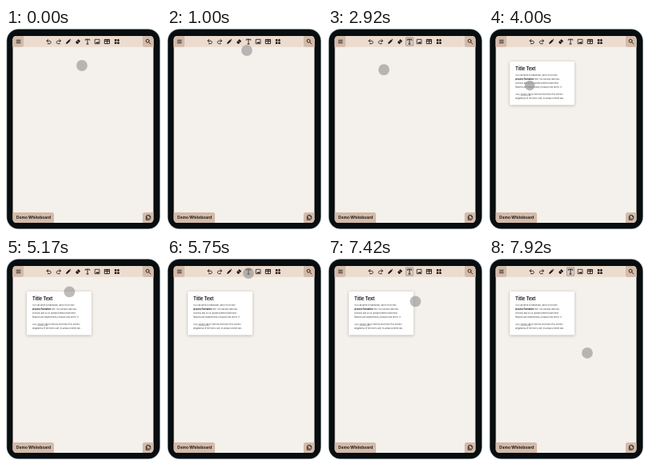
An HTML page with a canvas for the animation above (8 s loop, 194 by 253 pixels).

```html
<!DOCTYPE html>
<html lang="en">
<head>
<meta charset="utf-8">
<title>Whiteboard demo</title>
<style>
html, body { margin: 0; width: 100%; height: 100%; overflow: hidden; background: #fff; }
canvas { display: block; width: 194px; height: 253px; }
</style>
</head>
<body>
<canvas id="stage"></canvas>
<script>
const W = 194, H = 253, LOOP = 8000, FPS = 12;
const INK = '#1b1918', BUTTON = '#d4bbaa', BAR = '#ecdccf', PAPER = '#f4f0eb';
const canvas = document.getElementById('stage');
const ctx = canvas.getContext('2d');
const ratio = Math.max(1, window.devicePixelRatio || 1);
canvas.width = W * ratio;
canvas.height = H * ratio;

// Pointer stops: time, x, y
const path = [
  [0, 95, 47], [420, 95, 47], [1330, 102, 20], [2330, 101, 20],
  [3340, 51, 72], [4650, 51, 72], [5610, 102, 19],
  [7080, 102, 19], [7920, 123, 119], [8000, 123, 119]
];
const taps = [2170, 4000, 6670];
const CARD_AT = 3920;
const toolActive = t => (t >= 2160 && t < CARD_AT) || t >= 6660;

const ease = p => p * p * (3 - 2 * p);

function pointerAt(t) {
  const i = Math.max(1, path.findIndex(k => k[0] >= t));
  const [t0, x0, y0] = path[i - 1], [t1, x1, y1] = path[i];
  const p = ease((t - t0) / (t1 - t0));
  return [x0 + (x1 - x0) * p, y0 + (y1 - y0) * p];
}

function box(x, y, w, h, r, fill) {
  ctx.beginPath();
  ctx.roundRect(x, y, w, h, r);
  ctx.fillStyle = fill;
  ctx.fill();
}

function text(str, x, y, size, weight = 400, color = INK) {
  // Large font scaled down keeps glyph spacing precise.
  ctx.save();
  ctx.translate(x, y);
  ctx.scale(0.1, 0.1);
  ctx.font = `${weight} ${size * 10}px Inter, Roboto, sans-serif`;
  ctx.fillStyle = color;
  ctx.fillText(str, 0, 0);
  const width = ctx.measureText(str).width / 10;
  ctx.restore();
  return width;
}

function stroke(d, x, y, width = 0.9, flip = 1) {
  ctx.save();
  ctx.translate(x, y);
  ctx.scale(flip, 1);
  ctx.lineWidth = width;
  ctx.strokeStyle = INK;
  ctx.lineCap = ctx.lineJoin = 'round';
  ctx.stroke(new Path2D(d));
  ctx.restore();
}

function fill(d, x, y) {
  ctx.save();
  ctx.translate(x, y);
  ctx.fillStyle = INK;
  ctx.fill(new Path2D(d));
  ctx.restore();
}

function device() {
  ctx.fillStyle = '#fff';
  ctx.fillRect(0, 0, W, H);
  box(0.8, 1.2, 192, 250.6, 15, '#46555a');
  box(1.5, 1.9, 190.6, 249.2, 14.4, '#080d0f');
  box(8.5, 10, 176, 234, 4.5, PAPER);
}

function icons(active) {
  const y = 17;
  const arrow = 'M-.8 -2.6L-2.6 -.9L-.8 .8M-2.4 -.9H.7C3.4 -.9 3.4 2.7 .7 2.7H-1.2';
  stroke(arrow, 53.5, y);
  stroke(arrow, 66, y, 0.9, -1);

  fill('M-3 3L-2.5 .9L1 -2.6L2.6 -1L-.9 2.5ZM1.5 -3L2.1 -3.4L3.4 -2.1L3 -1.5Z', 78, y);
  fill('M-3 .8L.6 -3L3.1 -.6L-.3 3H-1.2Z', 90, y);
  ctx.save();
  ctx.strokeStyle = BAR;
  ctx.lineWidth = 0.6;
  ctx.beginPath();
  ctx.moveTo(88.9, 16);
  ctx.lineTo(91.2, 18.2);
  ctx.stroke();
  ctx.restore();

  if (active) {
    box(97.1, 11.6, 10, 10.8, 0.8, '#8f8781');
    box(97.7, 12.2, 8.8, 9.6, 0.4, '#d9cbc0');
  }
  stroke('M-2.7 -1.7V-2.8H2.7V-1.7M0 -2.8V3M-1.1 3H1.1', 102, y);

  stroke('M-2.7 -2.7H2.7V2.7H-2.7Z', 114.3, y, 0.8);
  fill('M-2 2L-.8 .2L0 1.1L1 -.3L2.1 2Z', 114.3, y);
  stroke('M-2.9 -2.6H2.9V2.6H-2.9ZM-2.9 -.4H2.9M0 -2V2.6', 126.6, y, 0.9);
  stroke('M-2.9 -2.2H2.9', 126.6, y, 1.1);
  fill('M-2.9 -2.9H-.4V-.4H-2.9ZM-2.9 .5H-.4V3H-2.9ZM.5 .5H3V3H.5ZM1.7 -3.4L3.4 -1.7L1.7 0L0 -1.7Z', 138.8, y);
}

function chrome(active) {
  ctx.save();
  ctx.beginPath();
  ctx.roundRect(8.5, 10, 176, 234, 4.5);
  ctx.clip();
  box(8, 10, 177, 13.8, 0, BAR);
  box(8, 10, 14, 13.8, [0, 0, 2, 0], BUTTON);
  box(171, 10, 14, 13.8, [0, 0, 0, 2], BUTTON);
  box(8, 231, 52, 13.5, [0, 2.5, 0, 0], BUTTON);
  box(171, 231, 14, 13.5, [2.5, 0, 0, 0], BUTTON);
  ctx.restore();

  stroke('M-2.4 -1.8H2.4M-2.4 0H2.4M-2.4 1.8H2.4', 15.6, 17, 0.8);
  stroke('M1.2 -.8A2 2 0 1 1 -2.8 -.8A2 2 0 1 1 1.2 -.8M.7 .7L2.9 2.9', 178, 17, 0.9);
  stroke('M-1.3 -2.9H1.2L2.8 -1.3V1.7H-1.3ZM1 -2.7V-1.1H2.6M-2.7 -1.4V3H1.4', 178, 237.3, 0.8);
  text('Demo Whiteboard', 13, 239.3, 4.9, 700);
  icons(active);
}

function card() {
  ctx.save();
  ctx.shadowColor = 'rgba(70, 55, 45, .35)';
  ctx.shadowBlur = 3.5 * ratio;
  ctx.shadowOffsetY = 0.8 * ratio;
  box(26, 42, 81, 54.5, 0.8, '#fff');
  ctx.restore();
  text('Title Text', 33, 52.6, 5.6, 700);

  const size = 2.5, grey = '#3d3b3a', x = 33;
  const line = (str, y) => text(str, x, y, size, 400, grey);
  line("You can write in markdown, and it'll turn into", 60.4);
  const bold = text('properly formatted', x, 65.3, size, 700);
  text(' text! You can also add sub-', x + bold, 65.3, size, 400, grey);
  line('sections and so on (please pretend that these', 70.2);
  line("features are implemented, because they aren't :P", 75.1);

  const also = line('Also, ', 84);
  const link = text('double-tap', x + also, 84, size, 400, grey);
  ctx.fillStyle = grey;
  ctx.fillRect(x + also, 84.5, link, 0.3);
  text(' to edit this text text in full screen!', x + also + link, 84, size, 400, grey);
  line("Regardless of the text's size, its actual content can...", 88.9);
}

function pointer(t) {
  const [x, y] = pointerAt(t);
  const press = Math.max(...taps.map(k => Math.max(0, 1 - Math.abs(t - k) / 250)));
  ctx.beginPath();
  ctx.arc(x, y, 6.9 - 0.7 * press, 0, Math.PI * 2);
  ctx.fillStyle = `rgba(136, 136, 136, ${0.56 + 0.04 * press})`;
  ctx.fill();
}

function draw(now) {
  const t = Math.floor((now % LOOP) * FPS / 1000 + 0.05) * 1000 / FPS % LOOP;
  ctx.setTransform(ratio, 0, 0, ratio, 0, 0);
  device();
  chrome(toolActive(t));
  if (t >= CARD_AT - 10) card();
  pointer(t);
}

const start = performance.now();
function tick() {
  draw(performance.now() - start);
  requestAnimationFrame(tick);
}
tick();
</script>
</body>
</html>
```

··········

TASK DIRECTIONS: Copy the records exactly as they appear, leaving every picture out.

RESPONSE TO THE EXERCISE:
An HTML page with a canvas for the animation above (8 s loop, 194 by 253 pixels).

```html
<!DOCTYPE html>
<html lang="en">
<head>
<meta charset="utf-8">
<title>Whiteboard demo</title>
<style>
html, body { margin: 0; width: 100%; height: 100%; overflow: hidden; background: #fff; }
canvas { display: block; width: 194px; height: 253px; }
</style>
</head>
<body>
<canvas id="stage"></canvas>
<script>
const W = 194, H = 253, LOOP = 8000, FPS = 12;
const INK = '#1b1918', BUTTON = '#d4bbaa', BAR = '#ecdccf', PAPER = '#f4f0eb';
const canvas = document.getElementById('stage');
const ctx = canvas.getContext('2d');
const ratio = Math.max(1, window.devicePixelRatio || 1);
canvas.width = W * ratio;
canvas.height = H * ratio;

// Pointer stops: time, x, y
const path = [
  [0, 95, 47], [420, 95, 47], [1330, 102, 20], [2330, 101, 20],
  [3340, 51, 72], [4650, 51, 72], [5610, 102, 19],
  [7080, 102, 19], [7920, 123, 119], [8000, 123, 119]
];
const taps = [2170, 4000, 6670];
const CARD_AT = 3920;
const toolActive = t => (t >= 2160 && t < CARD_AT) || t >= 6660;

const ease = p => p * p * (3 - 2 * p);

function pointerAt(t) {
  const i = Math.max(1, path.findIndex(k => k[0] >= t));
  const [t0, x0, y0] = path[i - 1], [t1, x1, y1] = path[i];
  const p = ease((t - t0) / (t1 - t0));
  return [x0 + (x1 - x0) * p, y0 + (y1 - y0) * p];
}

function box(x, y, w, h, r, fill) {
  ctx.beginPath();
  ctx.roundRect(x, y, w, h, r);
  ctx.fillStyle = fill;
  ctx.fill();
}

function text(str, x, y, size, weight = 400, color = INK) {
  // Large font scaled down keeps glyph spacing precise.
  ctx.save();
  ctx.translate(x, y);
  ctx.scale(0.1, 0.1);
  ctx.font = `${weight} ${size * 10}px Inter, Roboto, sans-serif`;
  ctx.fillStyle = color;
  ctx.fillText(str, 0, 0);
  const width = ctx.measureText(str).width / 10;
  ctx.restore();
  return width;
}

function stroke(d, x, y, width = 0.9, flip = 1) {
  ctx.save();
  ctx.translate(x, y);
  ctx.scale(flip, 1);
  ctx.lineWidth = width;
  ctx.strokeStyle = INK;
  ctx.lineCap = ctx.lineJoin = 'round';
  ctx.stroke(new Path2D(d));
  ctx.restore();
}

function fill(d, x, y) {
  ctx.save();
  ctx.translate(x, y);
  ctx.fillStyle = INK;
  ctx.fill(new Path2D(d));
  ctx.restore();
}

function device() {
  ctx.fillStyle = '#fff';
  ctx.fillRect(0, 0, W, H);
  box(0.8, 1.2, 192, 250.6, 15, '#46555a');
  box(1.5, 1.9, 190.6, 249.2, 14.4, '#080d0f');
  box(8.5, 10, 176, 234, 4.5, PAPER);
}

function icons(active) {
  const y = 17;
  const arrow = 'M-.8 -2.6L-2.6 -.9L-.8 .8M-2.4 -.9H.7C3.4 -.9 3.4 2.7 .7 2.7H-1.2';
  stroke(arrow, 53.5, y);
  stroke(arrow, 66, y, 0.9, -1);

  fill('M-3 3L-2.5 .9L1 -2.6L2.6 -1L-.9 2.5ZM1.5 -3L2.1 -3.4L3.4 -2.1L3 -1.5Z', 78, y);
  fill('M-3 .8L.6 -3L3.1 -.6L-.3 3H-1.2Z', 90, y);
  ctx.save();
  ctx.strokeStyle = BAR;
  ctx.lineWidth = 0.6;
  ctx.beginPath();
  ctx.moveTo(88.9, 16);
  ctx.lineTo(91.2, 18.2);
  ctx.stroke();
  ctx.restore();

  if (active) {
    box(97.1, 11.6, 10, 10.8, 0.8, '#8f8781');
    box(97.7, 12.2, 8.8, 9.6, 0.4, '#d9cbc0');
  }
  stroke('M-2.7 -1.7V-2.8H2.7V-1.7M0 -2.8V3M-1.1 3H1.1', 102, y);

  stroke('M-2.7 -2.7H2.7V2.7H-2.7Z', 114.3, y, 0.8);
  fill('M-2 2L-.8 .2L0 1.1L1 -.3L2.1 2Z', 114.3, y);
  stroke('M-2.9 -2.6H2.9V2.6H-2.9ZM-2.9 -.4H2.9M0 -2V2.6', 126.6, y, 0.9);
  stroke('M-2.9 -2.2H2.9', 126.6, y, 1.1);
  fill('M-2.9 -2.9H-.4V-.4H-2.9ZM-2.9 .5H-.4V3H-2.9ZM.5 .5H3V3H.5ZM1.7 -3.4L3.4 -1.7L1.7 0L0 -1.7Z', 138.8, y);
}

function chrome(active) {
  ctx.save();
  ctx.beginPath();
  ctx.roundRect(8.5, 10, 176, 234, 4.5);
  ctx.clip();
  box(8, 10, 177, 13.8, 0, BAR);
  box(8, 10, 14, 13.8, [0, 0, 2, 0], BUTTON);
  box(171, 10, 14, 13.8, [0, 0, 0, 2], BUTTON);
  box(8, 231, 52, 13.5, [0, 2.5, 0, 0], BUTTON);
  box(171, 231, 14, 13.5, [2.5, 0, 0, 0], BUTTON);
  ctx.restore();

  stroke('M-2.4 -1.8H2.4M-2.4 0H2.4M-2.4 1.8H2.4', 15.6, 17, 0.8);
  stroke('M1.2 -.8A2 2 0 1 1 -2.8 -.8A2 2 0 1 1 1.2 -.8M.7 .7L2.9 2.9', 178, 17, 0.9);
  stroke('M-1.3 -2.9H1.2L2.8 -1.3V1.7H-1.3ZM1 -2.7V-1.1H2.6M-2.7 -1.4V3H1.4', 178, 237.3, 0.8);
  text('Demo Whiteboard', 13, 239.3, 4.9, 700);
  icons(active);
}

function card() {
  ctx.save();
  ctx.shadowColor = 'rgba(70, 55, 45, .35)';
  ctx.shadowBlur = 3.5 * ratio;
  ctx.shadowOffsetY = 0.8 * ratio;
  box(26, 42, 81, 54.5, 0.8, '#fff');
  ctx.restore();
  text('Title Text', 33, 52.6, 5.6, 700);

  const size = 2.5, grey = '#3d3b3a', x = 33;
  const line = (str, y) => text(str, x, y, size, 400, grey);
  line("You can write in markdown, and it'll turn into", 60.4);
  const bold = text('properly formatted', x, 65.3, size, 700);
  text(' text! You can also add sub-', x + bold, 65.3, size, 400, grey);
  line('sections and so on (please pretend that these', 70.2);
  line("features are implemented, because they aren't :P", 75.1);

  const also = line('Also, ', 84);
  const link = text('double-tap', x + also, 84, size, 400, grey);
  ctx.fillStyle = grey;
  ctx.fillRect(x + also, 84.5, link, 0.3);
  text(' to edit this text text in full screen!', x + also + link, 84, size, 400, grey);
  line("Regardless of the text's size, its actual content can...", 88.9);
}

function pointer(t) {
  const [x, y] = pointerAt(t);
  const press = Math.max(...taps.map(k => Math.max(0, 1 - Math.abs(t - k) / 250)));
  ctx.beginPath();
  ctx.arc(x, y, 6.9 - 0.7 * press, 0, Math.PI * 2);
  ctx.fillStyle = `rgba(136, 136, 136, ${0.56 + 0.04 * press})`;
  ctx.fill();
}

function draw(now) {
  const t = Math.floor((now % LOOP) * FPS / 1000 + 0.05) * 1000 / FPS % LOOP;
  ctx.setTransform(ratio, 0, 0, ratio, 0, 0);
  device();
  chrome(toolActive(t));
  if (t >= CARD_AT - 10) card();
  pointer(t);
}

const start = performance.now();
function tick() {
  draw(performance.now() - start);
  requestAnimationFrame(tick);
}
tick();
</script>
</body>
</html>
```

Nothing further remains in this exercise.